The following chapters cover development of naval reconnaissance aviation, strike force aviation, submarine hunters, fighter and attack aircraft, auxiliary and special mission aircraft, and Soviet aircraft carriers.
My favorite chapter is number 7. This covers Cold War clashes, and it becomes readily apparent that there were many more incidents where the Cold War got hotter than the Western public was aware of. Quite a few shoot-downs on both sides! With all these incidents, we really are lucky that only these situations got hot and none caused a wider war. The chapter on Soviet aircraft carriers is another favorite, as I was unaware that there were as many as are discussed in the book.
The book then concludes with a short chapter on how the breakup of the Soviet Union affected naval aviation and its organization, then presents a look at each specific aircraft and the weapons used by these aircraft. These are all laid out in order by manufacturer and designation – quite an informative section.

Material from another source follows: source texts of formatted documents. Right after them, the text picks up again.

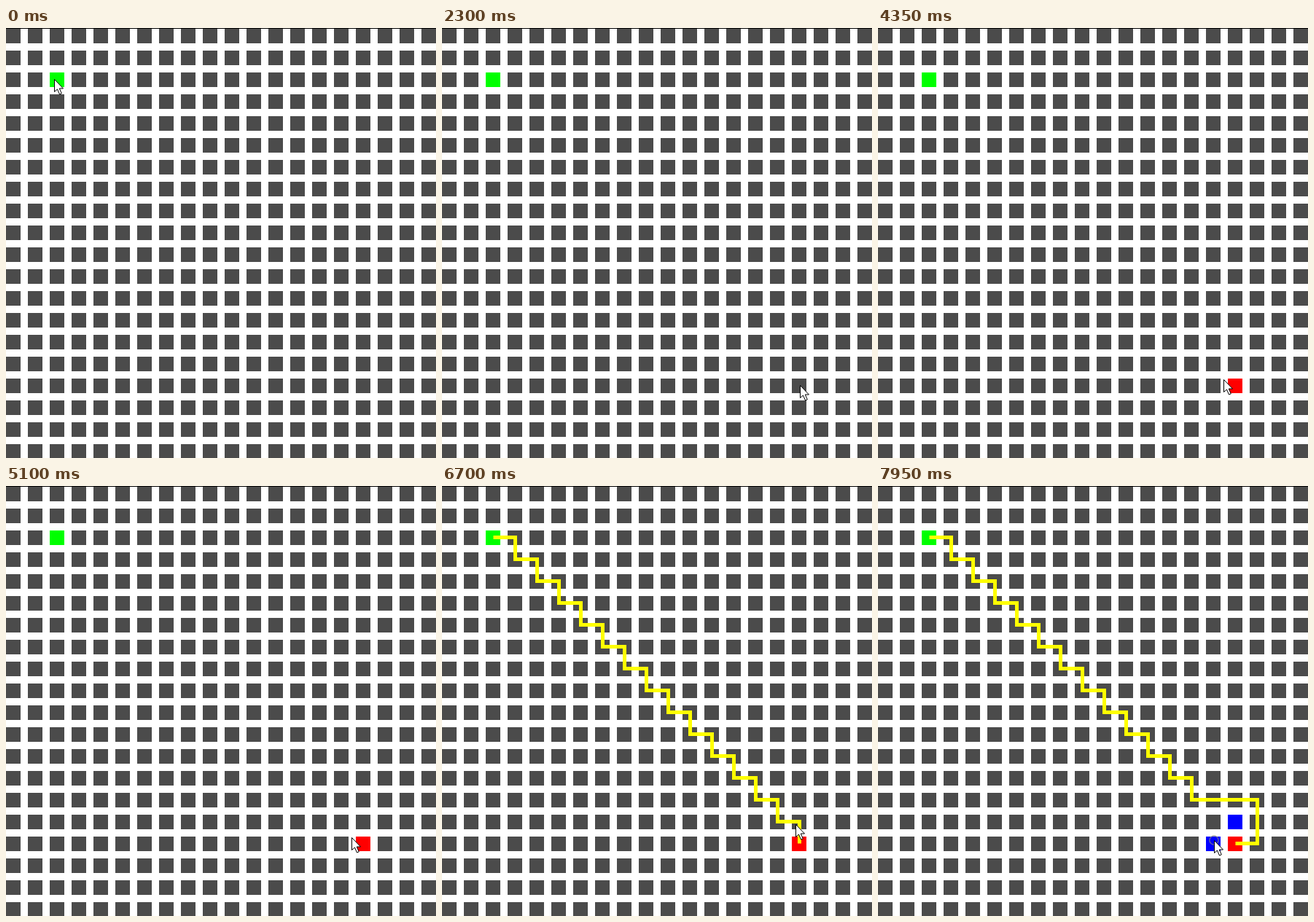
An HTML page with a canvas that plays this animation: 590 px wide and 590 px high, repeating every 8 s.

```html
<!DOCTYPE html>
<html lang="en">
<head>
<meta charset="utf-8">
<title>Grid path finder</title>
<style>
  html, body { margin: 0; width: 100%; height: 100%; overflow: hidden; background: #fff; }
  canvas { display: block; }
</style>
</head>
<body>
<canvas id="stage" width="590" height="590"></canvas>
<script>
const ctx = document.getElementById('stage').getContext('2d');
const LOOP = 8000, PITCH = 30, CELL = 20;

const END_AT = 2500, PATH_AT = 5200, WALL_1_AT = 7100, WALL_2_AT = 7800;

// Pointer moves: start time, end time, destination
const START = [66, 70];
const MOVES = [
  [850, 2250, 491, 490],
  [3800, 4150, 474, 482],
  [6300, 6800, 486, 462],
  [7150, 7500, 461, 486]
];
const CLICKS = [[END_AT, 491, 490], [WALL_1_AT, 486, 463], [WALL_2_AT, 461, 486]];
const RING_LIFE = 300;

const ARROW = new Path2D('M.5 .5V17.5L4.5 14L7.5 21L10.3 19.8L7.3 13H12.5Z');

const ease = p => p * p * (3 - 2 * p);

function pointerAt(t) {
  let [x, y] = START;
  for (const [from, to, endX, endY] of MOVES) {
    const p = ease(Math.min(1, Math.max(0, (t - from) / (to - from))));
    x += (endX - x) * p;
    y += (endY - y) * p;
  }
  return [x, y];
}

function cell(col, row, color) {
  ctx.fillStyle = color;
  ctx.fillRect(col * PITCH, row * PITCH + 1, CELL, CELL);
}

// Staircase to the given diagonal cell, followed by the remaining corners
function route(t) {
  const [last, tail] =
    t < WALL_1_AT ? [16, []] :
    t < WALL_2_AT ? [14, [[15, 14], [15, 16], [16, 16]]] :
    [14, [[17, 14], [17, 16], [16, 16]]];
  const points = [[2, 2]];
  for (let i = 3; i <= last; i++) points.push([i, i - 1], [i, i]);
  return points.concat(tail);
}

function drawRoute(t) {
  ctx.beginPath();
  for (const [col, row] of route(t)) ctx.lineTo(col * PITCH + 10.5, row * PITCH + 10.5);
  ctx.strokeStyle = '#ff0';
  ctx.lineWidth = 5;
  ctx.stroke();
}

function drawRings(t) {
  ctx.strokeStyle = 'rgba(128,128,128,.75)';
  ctx.lineWidth = 1.5;
  for (const [at, x, y] of CLICKS) {
    const age = t - at;
    if (age < 0 || age >= RING_LIFE) continue;
    const outer = age * 0.04;
    for (const radius of [outer, outer - 7]) {
      if (radius <= 0) continue;
      ctx.beginPath();
      ctx.arc(x, y, radius, 0, Math.PI * 2);
      ctx.stroke();
    }
  }
}

function drawPointer(t) {
  const [x, y] = pointerAt(t);
  ctx.save();
  ctx.translate(Math.round(x), Math.round(y));
  ctx.fillStyle = '#fff';
  ctx.strokeStyle = '#000';
  ctx.lineWidth = 1;
  ctx.fill(ARROW);
  ctx.stroke(ARROW);
  ctx.restore();
}

function draw(t) {
  ctx.fillStyle = '#fff';
  ctx.fillRect(0, 0, 590, 590);
  for (let row = 0; row < 20; row++)
    for (let col = 0; col < 20; col++) cell(col, row, '#4b4b4b');
  ctx.fillStyle = '#000';
  ctx.fillRect(0, 0, 590, 1);

  cell(2, 2, '#0f0');
  if (t >= END_AT) cell(16, 16, '#f00');
  if (t >= WALL_1_AT) cell(16, 15, '#00f');
  if (t >= WALL_2_AT) cell(15, 16, '#00f');
  if (t >= PATH_AT) drawRoute(t);
  drawRings(t);
  drawPointer(t);
}

const began = performance.now();
function tick() {
  draw((performance.now() - began) % LOOP);
  requestAnimationFrame(tick);
}
tick();
</script>
</body>
</html>
```
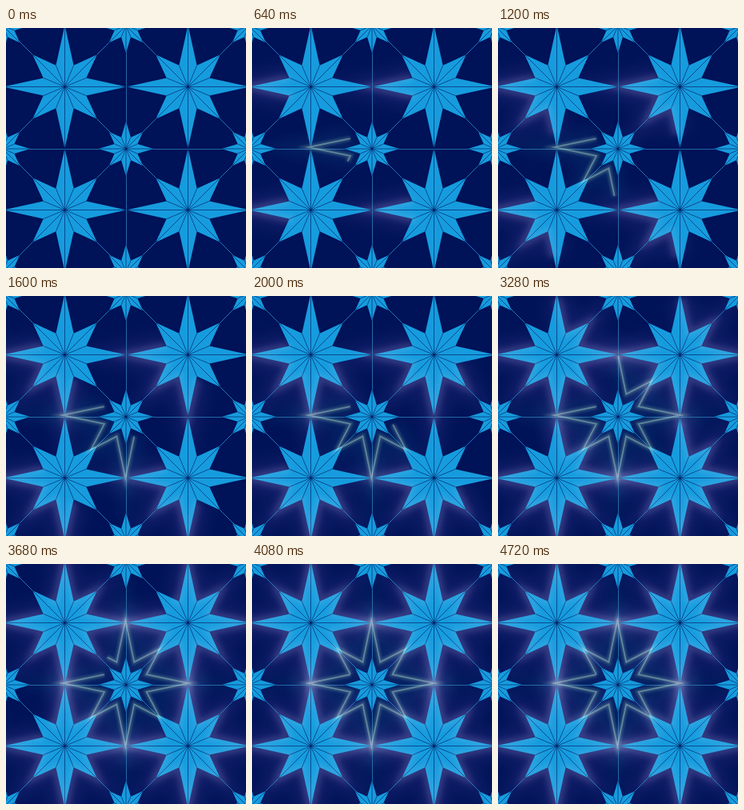
Animation, 300 px wide and 300 px high, one loop 4800 ms. Source, as an HTML page with a canvas:

```html
<!DOCTYPE html>
<html lang="en">
<head>
<meta charset="utf-8">
<title>Star tiles</title>
<style>
  html, body { margin: 0; width: 100%; height: 100%; overflow: hidden; background: #001258; }
  canvas { display: block; width: 300px; height: 300px; }
</style>
</head>
<body>
<canvas id="stage" width="300" height="300"></canvas>
<script>
const ctx = document.getElementById('stage').getContext('2d');
const NAVY = '#001258', BLUE = '#169cde';
const LOOP = 4800, STEP = 80, TRACE_TIME = 4010;
const CX = 150.5, CY = 150.5, PITCH = 154;
const BIG = { tip: 77, diagonal: 57, notch: 29 };
const SMALL = { tip: 34.5, diagonal: 30, notch: 15.5 };
const TRACE = { tip: 79, diagonal: 61, notch: 28.5 };
const TRACE_CENTER = [149.3, 149];

// Sixteen vertices, counterclockwise on screen from the notch above the left tip.
function starPoints(x, y, size) {
  return Array.from({ length: 16 }, (_, i) => {
    const angle = Math.PI + (1 - i) * Math.PI / 8;
    const r = i % 2 === 0 ? size.notch : i % 4 === 1 ? size.tip : size.diagonal;
    return [x + r * Math.cos(angle), y + r * Math.sin(angle)];
  });
}

function polyline(points) {
  ctx.beginPath();
  points.forEach(([x, y]) => ctx.lineTo(x, y));
}

function segment(x1, y1, x2, y2) {
  ctx.beginPath();
  ctx.moveTo(x1, y1);
  ctx.lineTo(x2, y2);
  ctx.stroke();
}

function drawStar(x, y, size) {
  const points = starPoints(x, y, size);
  polyline(points);
  ctx.closePath();
  ctx.fillStyle = BLUE;
  ctx.fill();
  ctx.strokeStyle = 'rgba(0,22,92,0.8)';
  ctx.lineWidth = 0.75;
  points.forEach(([px, py]) => segment(x, y, px, py));
}

// The part of a star outline covered after the given share of its length.
function partialOutline(x, y, size, share) {
  const points = starPoints(x, y, size);
  points.push(points[0]);
  const lengths = points.slice(1).map((p, i) => Math.hypot(p[0] - points[i][0], p[1] - points[i][1]));
  let left = share * lengths.reduce((a, b) => a + b);
  const path = [points[0]];
  for (let i = 0; i < lengths.length && left > 0; i++) {
    const k = Math.min(1, left / lengths[i]);
    const [a, b] = [points[i], points[i + 1]];
    path.push([a[0] + (b[0] - a[0]) * k, a[1] + (b[1] - a[1]) * k]);
    left -= lengths[i];
  }
  return path;
}

// Mitred joins let the glow run out past the sharp tips.
function glowLine(points, width, blur, color) {
  ctx.save();
  ctx.filter = `blur(${blur}px)`;
  ctx.globalCompositeOperation = 'screen';
  ctx.lineWidth = width;
  ctx.strokeStyle = color;
  polyline(points);
  ctx.stroke();
  ctx.restore();
}

const bigCenters = [];
for (const sx of [-1, 1]) {
  for (const sy of [-1, 1]) bigCenters.push([CX + sx * PITCH / 2, CY + sy * PITCH / 2]);
}

function drawSeams() {
  ctx.lineWidth = 0.9;
  ctx.strokeStyle = '#2a72ae';
  segment(CX, 0, CX, 300);
  segment(0, CY + 1, 300, CY + 1);
  ctx.strokeStyle = '#2080c4';
  bigCenters.forEach(([x, y]) => {
    segment(x - 77, y - 77, x + 77, y + 77);
    segment(x - 77, y + 77, x + 77, y - 77);
  });
}

function drawStars() {
  bigCenters.forEach(([x, y]) => drawStar(x, y, BIG));
  for (let i = -1; i <= 1; i++) {
    for (let j = -1; j <= 1; j++) drawStar(CX + i * PITCH - 0.5, CY + j * PITCH + 0.5, SMALL);
  }
}

function draw(time) {
  const share = Math.min(1, time / TRACE_TIME);
  const halos = bigCenters.map(([x, y]) => partialOutline(x, y, BIG, share));
  const trace = partialOutline(...TRACE_CENTER, TRACE, share);
  ctx.fillStyle = NAVY;
  ctx.fillRect(0, 0, 300, 300);
  if (share > 0) {
    halos.forEach(path => {
      glowLine(path, 38, 8, 'rgba(110,90,160,0.11)');
      glowLine(path, 12, 5, 'rgba(120,95,160,0.14)');
    });
    glowLine(trace, 26, 8, 'rgba(30,100,100,0.16)');
  }
  drawSeams();
  drawStars();
  if (share === 0) return;

  halos.forEach(path => glowLine(path, 10, 3, 'rgba(150,130,160,0.17)'));
  glowLine(trace, 6, 1.4, 'rgba(110,140,110,0.34)');
  glowLine(trace, 1.8, 0.5, 'rgba(130,165,120,0.5)');
}

const start = performance.now();
function tick() {
  const elapsed = (performance.now() - start) % LOOP;
  draw(Math.floor(elapsed / STEP) * STEP);
  requestAnimationFrame(tick);
}
tick();
</script>
</body>
</html>
```
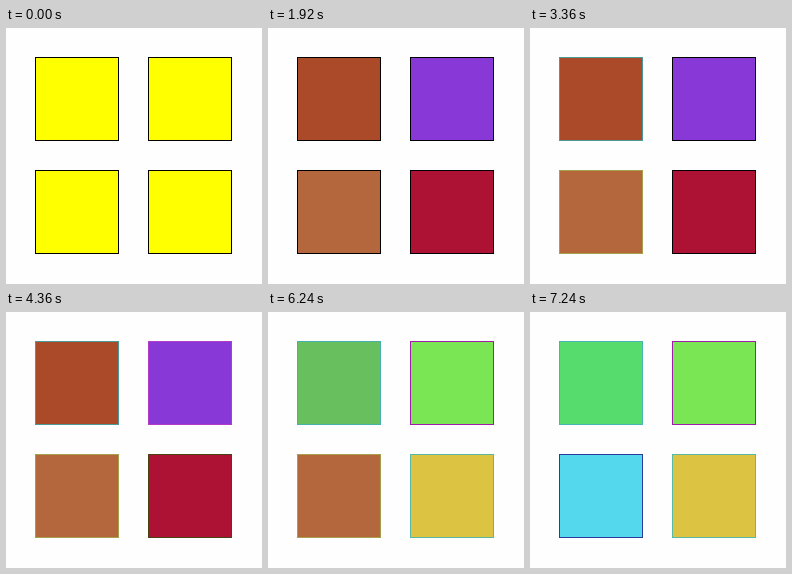
Write an HTML page without scripts that moves like this. It is 256 px wide and 256 px high and loops after 7320 ms.

```html
<!DOCTYPE html>
<html lang="en">
<head>
<meta charset="utf-8">
<title>Four squares</title>
<style>
html, body { margin: 0; width: 100%; height: 100%; overflow: hidden; background: #fefefe; }
svg { display: block; width: 100%; height: 100%; }
rect {
  width: 83px; height: 83px;
  fill: #ff0; stroke: #000; stroke-width: 1;
  animation: 7320ms linear infinite;
}
#top-left { animation-name: top-left; }
#top-right { animation-name: top-right; }
#bottom-left { animation-name: bottom-left; }
#bottom-right { animation-name: bottom-right; }

/* Each square recolours its fill, then its outline, then both. */
@keyframes top-left {
  0%, .55% { fill: #ff0; }
  3.28%, 78.69% { fill: #aa4a28; }
  86.89%, 100% { fill: #56dc6c; }
  0%, 30.6% { stroke: #000; }
  36.07%, 78.69% { stroke: #4a9a9c; }
  86.89%, 100% { stroke: #48b4b4; }
}
@keyframes top-right {
  0%, 6.01% { fill: #ff0; }
  10.93%, 62.3% { fill: #8838d6; }
  68.85%, 100% { fill: #7ae654; }
  0%, 48.63% { stroke: #000; }
  54.1%, 62.3% { stroke: #b03cc8; }
  68.85%, 100% { stroke: #a01ca8; }
}
@keyframes bottom-left {
  0%, 23.5% { fill: #ff0; }
  25.96%, 90.16% { fill: #b4663d; }
  96.99%, 100% { fill: #54d8ee; }
  0%, 38.8% { stroke: #000; }
  45.9%, 90.16% { stroke: #a4a04c; }
  96.99%, 100% { stroke: #2c3c9c; }
}
@keyframes bottom-right {
  0%, 15.85% { fill: #ff0; }
  20.77%, 71.58% { fill: #ad1235; }
  74.32%, 100% { fill: #dcc442; }
  0%, 56.83% { stroke: #000; }
  59.56%, 71.58% { stroke: #4a4414; }
  74.32%, 100% { stroke: #58b8a4; }
}
</style>
</head>
<body>
<svg viewBox="0 0 256 256">
  <rect id="top-left" x="29.5" y="29.5" width="83" height="83"/>
  <rect id="top-right" x="142.5" y="29.5" width="83" height="83"/>
  <rect id="bottom-left" x="29.5" y="142.5" width="83" height="83"/>
  <rect id="bottom-right" x="142.5" y="142.5" width="83" height="83"/>
</svg>
</body>
</html>
```
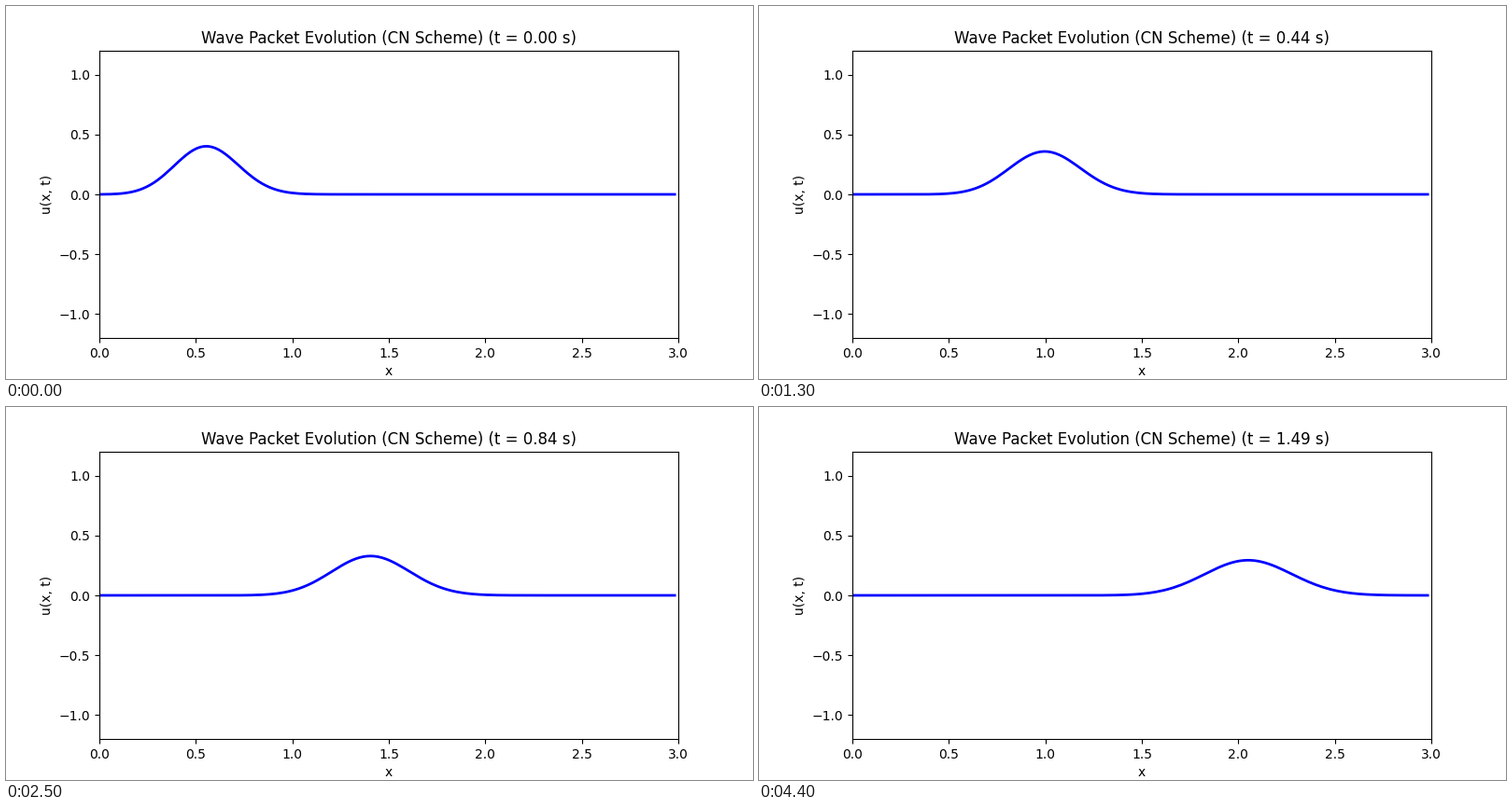
Recreate the animation shown at these times as a matplotlib script. Size 800x400 px, loop 4450 ms.

```python
import numpy as np
import matplotlib.pyplot as plt
from matplotlib.animation import FuncAnimation

LENGTH = 3.0
CELLS = 160
FRAMES = 89
dx = LENGTH / CELLS
dt = 0.9 * dx

SPEED = 1.0065      # drift of the packet
SPREAD = 0.0160     # growth of the variance per second
CENTRE = 0.5
VAR0 = 0.030
SCALE = 0.762

x = np.arange(CELLS) * dx


def packet(t):
    """Profile x * Gaussian, carried along and widened by diffusion."""
    var = VAR0 + SPREAD * t
    ratio = VAR0 / var
    d = x - SPEED * t - CENTRE
    return SCALE * np.sqrt(ratio) * (CENTRE + ratio * d) * np.exp(-d**2 / (2 * var))


fig, ax = plt.subplots(figsize=(8, 4), dpi=100)
line, = ax.plot(x, packet(0), color="blue", lw=2)
ax.set_xlim(0, LENGTH)
ax.set_ylim(-1.2, 1.2)
ax.set_xlabel("x")
ax.set_ylabel("u(x, t)")
title = ax.set_title("")


def update(n):
    t = n * dt
    line.set_ydata(packet(t))
    title.set_text(f"Wave Packet Evolution (CN Scheme) (t = {t:.2f} s)")
    return line, title


anim = FuncAnimation(fig, update, frames=FRAMES, interval=50,
                     repeat=True, repeat_delay=0, blit=False)
plt.show()
```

This is really a great book! The authors have a great knowledge of the subject matter and easily communicate it in the pages. The amount of information contained within the covers in both print and picture is as massive as the book itself. If you have any interest in the Cold War, its history, or its aircraft; then this book if for you. The modeler will find the many pictures and profiles of great benefit should he wish to tackle a Soviet naval aircraft subject. This is THE definitive volume on Soviet naval aviation, and again; I recommend it to all. It is a truly informative book.
Our thanks to Specialty Press for the review copy and my thanks to IPMS/USA for the review opportunity.